A leading businessman says Scottish companies want a Brexit trade deal with no extension, so they can unleash a "wall of cash" for new investment.
Property entrepreneur Tim Allan said employers wanted Brexit "done well", with frictionless trade and EU workers able to come to Scotland easily.
The Scottish Chambers of Commerce president also said investment was being held back because of uncertainty.
That comes after Prime Minister Boris Johnson and his Irish counterpart Leo Varadkar agreed they could "see a pathway to a possible deal", ahead of the UK's current 31 October departure date.
Mr Allan told BBC radio's Good Morning Scotland programme that Scots firms, "want a deal and they want no extension," adding: "This has got to be done."
The Unicorn Property Group chief executive said: "Brexit done well probably looks a lot like the European Union right now.
"What business wants is friction-free trade, access to European markets, we want opportunities for European workers to come to Scotland and to help address our employment shortfall.
"And we want access for higher education and research and development to flow freely across Europe.
"We're not necessarily going to get that, but it's got to look as close to that as possible."
Mr Allan, also a director in one of the UK's biggest independent fuel retailers, made his comments as an economic study published by the Scottish Chambers of Commerce said overall business performance had declined in the past year.
He added: "I think a no-deal Brexit, where we fall off a cliff and we end up in a state of disarray, is unlikely.

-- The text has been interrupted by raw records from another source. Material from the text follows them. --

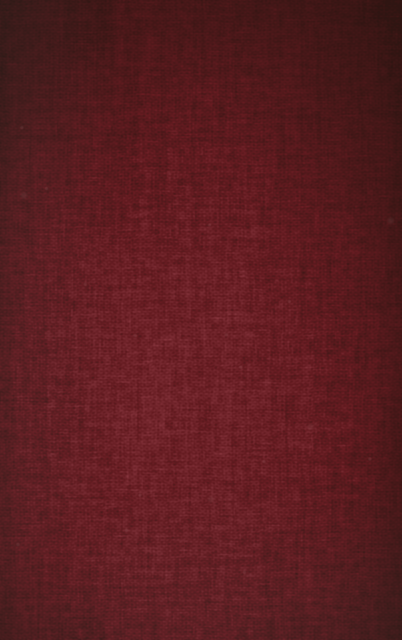
Reproduce this texture procedurally as a WebGL 2 fragment shader.

```glsl
#version 300 es
precision highp float;
// Worn red book cloth: a fine plain weave with uneven threads and slubs.
// Layered sines make the weave, stretched noise the threads, cellular noise
// the slubs and specks; a broad soft light darkens the top and the sides.
uniform vec2 u_resolution;
out vec4 outColor;

const float PI = 3.14159265;
const vec3 SHADOW = vec3(0.205, 0.083, 0.074);
const vec3 CRIMSON = vec3(0.395, 0.106, 0.127);
const vec3 ROSE = vec3(0.54, 0.215, 0.25);
const vec3 LINT = vec3(0.58, 0.36, 0.37);

vec2 hash2(vec2 p) {
  vec3 q = fract(p.xyx * vec3(0.1031, 0.1030, 0.0973));
  q += dot(q, q.yzx + 33.33);
  return fract((q.xx + q.yz) * q.zy);
}

// Smooth value noise in -1..1.
float noise(vec2 p) {
  vec2 i = floor(p), f = fract(p);
  f = f * f * (3.0 - 2.0 * f);
  float low = mix(hash2(i).x, hash2(i + vec2(1, 0)).x, f.x);
  float high = mix(hash2(i + vec2(0, 1)).x, hash2(i + vec2(1, 1)).x, f.x);
  return 2.0 * mix(low, high, f.y) - 1.0;
}

// Soft spots around scattered cell points; only a share of cells holds one.
float spots(vec2 p, float radius, float share) {
  vec2 cell = floor(p);
  float cover = 0.0;
  for (int y = -1; y <= 1; y++) {
    for (int x = -1; x <= 1; x++) {
      vec2 id = cell + vec2(x, y);
      float present = step(hash2(id + 71.0).x, share);
      float d = length(p - id - hash2(id));
      cover = max(cover, present * (1.0 - smoothstep(0.2 * radius, radius, d)));
    }
  }
  return cover;
}

// Rows and columns of threads with staggered crossings, slightly wavering.
float weave(vec2 p, vec2 threads) {
  p += 0.0010 * vec2(sin(p.y * 23.0) + sin(p.y * 61.0 + p.x * 9.0),
                     sin(p.x * 19.0) + sin(p.x * 53.0 + p.y * 7.0));
  vec2 phase = p * threads * PI;
  phase.x += 1.2 * noise(p * vec2(10.0, 120.0));
  phase.y += 0.7 * noise(p * vec2(120.0, 10.0) + 60.0);
  float crossing = sin(phase.x) * sin(phase.y);
  return 0.65 * crossing + 0.3 * sin(1.5 * phase.y) + 0.2 * sin(1.6 * phase.x);
}

// Short broken threads: weft dashes lie flat, warp dashes stand upright.
float threadGrain(vec2 p) {
  return noise(p * vec2(95.0, 320.0)) + 0.9 * noise(p * vec2(320.0, 80.0) + 23.0);
}

// Uneven dye along threads: long narrow streaks running both ways.
float streaks(vec2 p) {
  float warp = noise(p * vec2(250.0, 9.0)) + 0.5 * noise(p * vec2(110.0, 3.0) + 40.0);
  float weft = noise(p * vec2(13.0, 270.0) + 17.0) + 0.4 * noise(p * vec2(5.0, 120.0) + 90.0);
  return 0.55 * warp + 0.5 * weft;
}

// Soft-edged box given by its centre and half size.
float patchMask(vec2 p, vec2 centre, vec2 halfSize, float blur) {
  vec2 d = abs(p - centre) - halfSize;
  return 1.0 - smoothstep(-blur, blur, max(d.x, d.y));
}

// Wide elliptical pool of light, with slightly darker outer edges.
float lightLevel(vec2 uv) {
  vec2 d = uv - vec2(0.45, 0.38);
  float pool = exp(-dot(d * d, vec2(1.3, 1.4)));
  float sides = smoothstep(-0.05, 0.06, uv.x) * smoothstep(-0.02, 0.08, 1.0 - uv.x);
  return pool * mix(0.88, 1.0, sides);
}

// Dye ramp from shadow through crimson to worn rose.
vec3 clothColor(float level) {
  vec3 color = mix(SHADOW, CRIMSON, clamp(level * 2.0, -0.1, 1.0));
  return mix(color, ROSE, clamp(level * 2.0 - 1.0, 0.0, 1.2));
}

void main() {
  vec2 uv = gl_FragCoord.xy / u_resolution;
  vec2 p = gl_FragCoord.xy / u_resolution.y;

  // Light and gentle cloudiness.
  float level = 1.06 * lightLevel(uv) - 0.44;
  level += 0.02 * noise(p * 6.0);

  // Threads show most clearly where the light is strong.
  float relief = mix(0.42, 1.0, smoothstep(0.05, 0.55, level));
  float fabric = 0.105 * weave(p, vec2(236.0, 292.0));
  fabric += 0.095 * threadGrain(p) + 0.095 * streaks(p);
  level += relief * fabric;

  // Raised slubs catch light along the weft and the warp.
  float slubs = spots(p * vec2(42.0, 250.0), 0.6, 0.09);
  slubs += 0.6 * spots(p * vec2(250.0, 50.0) + 30.0, 0.6, 0.06);
  level += 0.10 * relief * slubs;

  // Stains at top and bottom, and a short crease at the left.
  level -= 0.07 * patchMask(uv, vec2(0.22, 0.96), vec2(0.06, 0.065), 0.012);
  level -= 0.06 * patchMask(uv, vec2(0.20, 0.015), vec2(0.065, 0.035), 0.018);
  float creaseY = 0.374 - 0.012 * uv.x + 0.001 * sin(uv.x * 50.0);
  level -= 0.12 * patchMask(uv, vec2(0.06, creaseY), vec2(0.13, 0.001), 0.002);

  // Faded dye toward the left and lower edges, then a little pale lint.
  vec3 color = clothColor(level);
  float fade = max(1.0 - smoothstep(0.0, 0.35, uv.x), 1.0 - smoothstep(0.0, 0.3, uv.y));
  color += fade * vec3(0.0, 0.022, 0.022);
  color = mix(color, LINT, 0.22 * spots(p * 70.0, 0.28, 0.003));
  color = mix(color, LINT, 0.18 * spots(p * 12.0 + 8.0, 0.09, 0.03));
  outColor = vec4(color, 1.0);
}
```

There are policies in place where normal functioning of the markets will kick in, in the event of a no-deal Brexit.
"But what we need to do is, do better.
"We need to have policies in place which will enable the Scottish economy to grow on the basis of our trade with our European partners.

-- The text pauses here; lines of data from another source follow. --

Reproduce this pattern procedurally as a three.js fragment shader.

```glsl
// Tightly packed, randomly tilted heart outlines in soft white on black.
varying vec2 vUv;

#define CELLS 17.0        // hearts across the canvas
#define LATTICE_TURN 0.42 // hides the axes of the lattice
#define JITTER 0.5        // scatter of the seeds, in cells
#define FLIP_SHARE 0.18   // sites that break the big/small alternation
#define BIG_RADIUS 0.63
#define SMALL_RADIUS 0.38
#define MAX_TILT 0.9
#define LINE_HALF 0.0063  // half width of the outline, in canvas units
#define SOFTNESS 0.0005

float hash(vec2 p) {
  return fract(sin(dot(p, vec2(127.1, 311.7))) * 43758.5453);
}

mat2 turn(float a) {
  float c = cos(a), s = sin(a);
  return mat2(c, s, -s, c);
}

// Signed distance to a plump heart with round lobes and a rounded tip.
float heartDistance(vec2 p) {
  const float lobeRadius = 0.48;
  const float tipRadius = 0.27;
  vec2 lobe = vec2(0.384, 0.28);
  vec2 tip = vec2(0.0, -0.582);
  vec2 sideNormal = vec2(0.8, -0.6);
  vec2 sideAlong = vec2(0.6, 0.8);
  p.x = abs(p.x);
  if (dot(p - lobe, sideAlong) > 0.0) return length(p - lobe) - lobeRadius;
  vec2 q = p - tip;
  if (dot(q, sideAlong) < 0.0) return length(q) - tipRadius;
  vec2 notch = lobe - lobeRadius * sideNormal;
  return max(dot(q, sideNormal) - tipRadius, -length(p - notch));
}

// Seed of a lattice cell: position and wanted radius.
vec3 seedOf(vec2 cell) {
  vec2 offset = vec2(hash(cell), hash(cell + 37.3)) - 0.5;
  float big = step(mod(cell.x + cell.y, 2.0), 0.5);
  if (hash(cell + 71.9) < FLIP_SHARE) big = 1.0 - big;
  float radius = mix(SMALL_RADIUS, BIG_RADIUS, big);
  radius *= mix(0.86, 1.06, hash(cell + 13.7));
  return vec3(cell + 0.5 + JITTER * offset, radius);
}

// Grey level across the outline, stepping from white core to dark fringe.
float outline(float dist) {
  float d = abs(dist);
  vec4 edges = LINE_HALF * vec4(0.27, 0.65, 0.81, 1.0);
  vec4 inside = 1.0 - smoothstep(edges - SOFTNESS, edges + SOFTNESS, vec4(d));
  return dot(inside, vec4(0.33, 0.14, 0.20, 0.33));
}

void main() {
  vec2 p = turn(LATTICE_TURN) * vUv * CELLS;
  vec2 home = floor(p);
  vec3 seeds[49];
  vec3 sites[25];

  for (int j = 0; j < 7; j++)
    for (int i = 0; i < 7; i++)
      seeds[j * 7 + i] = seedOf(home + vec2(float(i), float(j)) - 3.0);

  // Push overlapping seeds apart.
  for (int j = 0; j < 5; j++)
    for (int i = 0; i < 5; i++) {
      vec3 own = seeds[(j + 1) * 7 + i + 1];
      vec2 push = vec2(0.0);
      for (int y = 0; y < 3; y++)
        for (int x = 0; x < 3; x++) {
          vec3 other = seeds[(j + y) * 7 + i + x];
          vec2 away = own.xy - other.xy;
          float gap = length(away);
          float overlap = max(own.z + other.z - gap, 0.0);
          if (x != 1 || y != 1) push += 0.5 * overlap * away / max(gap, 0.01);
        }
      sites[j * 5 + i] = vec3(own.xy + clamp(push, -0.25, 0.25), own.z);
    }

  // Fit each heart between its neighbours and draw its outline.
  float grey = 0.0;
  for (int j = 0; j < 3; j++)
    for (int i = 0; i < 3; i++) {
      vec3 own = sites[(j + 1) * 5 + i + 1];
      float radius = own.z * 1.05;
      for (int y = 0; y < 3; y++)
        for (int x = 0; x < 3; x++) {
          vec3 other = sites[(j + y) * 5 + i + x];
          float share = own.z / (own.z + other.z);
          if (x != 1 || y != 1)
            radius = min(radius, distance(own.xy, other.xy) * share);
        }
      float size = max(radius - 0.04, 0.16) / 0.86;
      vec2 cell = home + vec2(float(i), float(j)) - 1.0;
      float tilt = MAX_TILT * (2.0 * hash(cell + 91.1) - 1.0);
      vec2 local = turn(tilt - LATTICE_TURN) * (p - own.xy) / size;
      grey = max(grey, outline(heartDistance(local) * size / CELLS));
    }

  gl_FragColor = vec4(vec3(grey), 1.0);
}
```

"Yes, there's a wall of money out there. Yes, companies are holding back on investment. As soon as they get clarity, I think we will see money flow back."
The Scottish Chambers study, carried out with the Fraser of Allander Institute economic think tank, covered the period from June to September 2019.

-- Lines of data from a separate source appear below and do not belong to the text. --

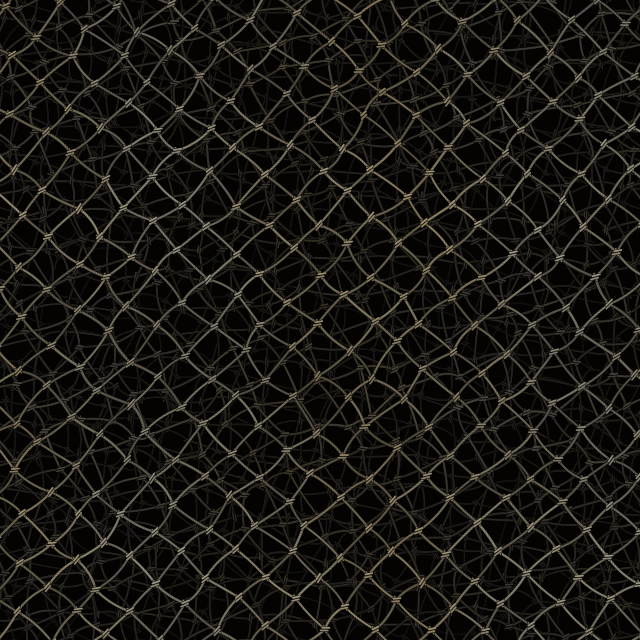
Write a three.js fragment shader that draws this texture.

```glsl
// Knotted twine netting: several loose diagonal nets hang over a black ground.
// Each net is a jittered lattice; bowed strands join neighbouring lattice points
// and short crossed bars form the knots. Deeper nets are turned, smaller and dimmer.

#define STEP_DOWN vec2(0.0430, -0.0385)  // lattice step, down to the right
#define STEP_UP vec2(0.0410, 0.0405)     // lattice step, up to the right
#define STRAND_RADIUS 0.0020
#define KNOT_RADIUS 0.0016
#define KNOT_LENGTH 0.0056
#define BOW 0.0050
#define EDGE 0.0009
#define TWIST_FREQUENCY 1500.0
#define BACK_NETS 3
#define GROUND vec3(0.014, 0.012, 0.009)
#define GREY_TWINE vec3(0.58, 0.56, 0.50)
#define TAN_TWINE vec3(0.60, 0.53, 0.39)

varying vec2 vUv;

float hash(vec2 p) {
  vec3 q = fract(vec3(p.xyx) * 0.1031);
  q += dot(q, q.yzx + 33.33);
  return fract((q.x + q.y) * q.z);
}

vec2 hash2(vec2 p) {
  return vec2(hash(p), hash(p + 57.3));
}

mat2 turn(float angle) {
  float c = cos(angle), s = sin(angle);
  return mat2(c, s, -s, c);
}

// Smooth drift from layered sines, used to bend nets and vary their light.
vec2 drift(vec2 p) {
  return sin(p.yx * vec2(7.0, 6.0) + vec2(0.4, 2.1))
       + 0.5 * sin(p.yx * vec2(17.0, 15.0) + p * 6.0 + vec2(1.7, 4.2));
}

vec2 knotPosition(vec2 id, float seed, float jitter) {
  vec2 q = id + (hash2(id + seed) - 0.5) * jitter;
  return STEP_DOWN * q.x + STEP_UP * q.y;
}

// Lays one rounded fibre with a dark rim over x = light, y = opacity.
void layFibre(inout vec2 net, float dist, float radius, float light) {
  float rim = 0.6 * (1.0 - smoothstep(radius, radius * 1.9, dist));
  float body = 1.0 - smoothstep(radius - EDGE, radius + EDGE, dist);
  float across = min(dist / radius, 1.0);
  net = vec2(net.x * (1.0 - rim), max(net.y, rim));
  net = mix(net, vec2(light * (1.0 - 0.4 * across * across), 1.0), body);
}

void layStrand(inout vec2 net, vec2 p, vec2 a, vec2 b, float rnd) {
  vec2 span = b - a;
  float len = length(span);
  vec2 dir = span / len;
  float along = clamp(dot(p - a, dir), 0.0, len);
  float t = along / len;
  float bend = (rnd - 0.5) * 2.0 * BOW * 4.0 * t * (1.0 - t);
  vec2 offset = p - a - dir * along - vec2(-dir.y, dir.x) * bend;
  float side = dot(offset, vec2(-dir.y, dir.x));
  float twist = 0.92 + 0.08 * sin((along + side) * TWIST_FREQUENCY);
  float light = mix(0.60, 0.95, fract(rnd * 7.31)) * twist;
  layFibre(net, length(offset), STRAND_RADIUS, light);
}

// One short bar crossed by two parallel wraps.
void layKnot(inout vec2 net, vec2 q, float rnd) {
  if (dot(q, q) > 0.00020) return;
  for (int i = 0; i < 3; i++) {
    float k = float(i);
    float angle = (i == 0 ? -0.85 : 0.50) + (rnd - 0.5) * 0.9;
    vec2 bar = q * turn(angle);
    bar -= i == 0 ? vec2(0.0) : vec2(0.0016, 0.0021) * (2.0 * k - 3.0);
    bar.x -= clamp(bar.x, -KNOT_LENGTH, KNOT_LENGTH);
    layFibre(net, length(bar), KNOT_RADIUS, 0.78 + 0.11 * k);
  }
}

// Returns premultiplied light and opacity of one whole net.
vec2 drawNet(vec2 p, float seed, float jitter) {
  vec2 a = STEP_DOWN, b = STEP_UP;
  vec2 cell = vec2(p.x * b.y - p.y * b.x, a.x * p.y - a.y * p.x);
  vec2 base = floor(cell / (a.x * b.y - a.y * b.x));
  vec2 strands = vec2(0.0), knots = vec2(0.0);
  for (int j = -1; j <= 1; j++) {
    for (int i = -1; i <= 1; i++) {
      vec2 id = base + vec2(float(i), float(j));
      vec2 here = knotPosition(id, seed, jitter);
      vec2 rnd = hash2(id + seed + 11.7);
      layStrand(strands, p, here, knotPosition(id + vec2(1.0, 0.0), seed, jitter), rnd.x);
      layStrand(strands, p, here, knotPosition(id + vec2(0.0, 1.0), seed, jitter), rnd.y);
      layKnot(knots, p - here, rnd.x);
    }
  }
  return vec2(strands.x * (1.0 - knots.y) + knots.x, max(strands.y, knots.y));
}

void main() {
  vec3 color = GROUND;
  // Deep nets first, the bright front net last.
  for (int i = 0; i <= BACK_NETS; i++) {
    float depth = float(BACK_NETS - i);
    float seed = 100.0 + 37.0 * depth;
    float angle = depth * 0.38 * (mod(depth, 2.0) * 2.0 - 1.0);
    vec2 p = turn(angle) * vUv / (1.0 - 0.07 * depth) + depth * 0.173;
    p += 0.009 * drift(p + depth);
    vec2 net = drawNet(p, seed, depth > 0.5 ? 0.55 : 0.30);

    // Soft patches of light and hue; the front net stays the most even.
    vec2 patches = drift(vUv * 1.6 + depth * 2.3) / 1.5;
    float gain = depth < 0.5 ? 1.0 : 0.62 * pow(0.70, depth);
    gain *= 1.0 + patches.x * (depth < 0.5 ? 0.10 : 0.28);
    vec3 twine = mix(GREY_TWINE, TAN_TWINE, 0.45 + 0.4 * patches.y);
    color = color * (1.0 - net.y) + twine * net.x * gain;
  }
  gl_FragColor = vec4(color, 1.0);
}
```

It said more than three quarters of tourism firms wanted to take on more workers, but were having problems filling jobs.
The report also said sales and investment in construction and manufacturing had slowed.
For more on the latest business news at it happens, follow BBC presenter Andrew Black's updates each weekday morning on BBC Radio Scotland's Good Morning Scotland programme between 0600 and 0900.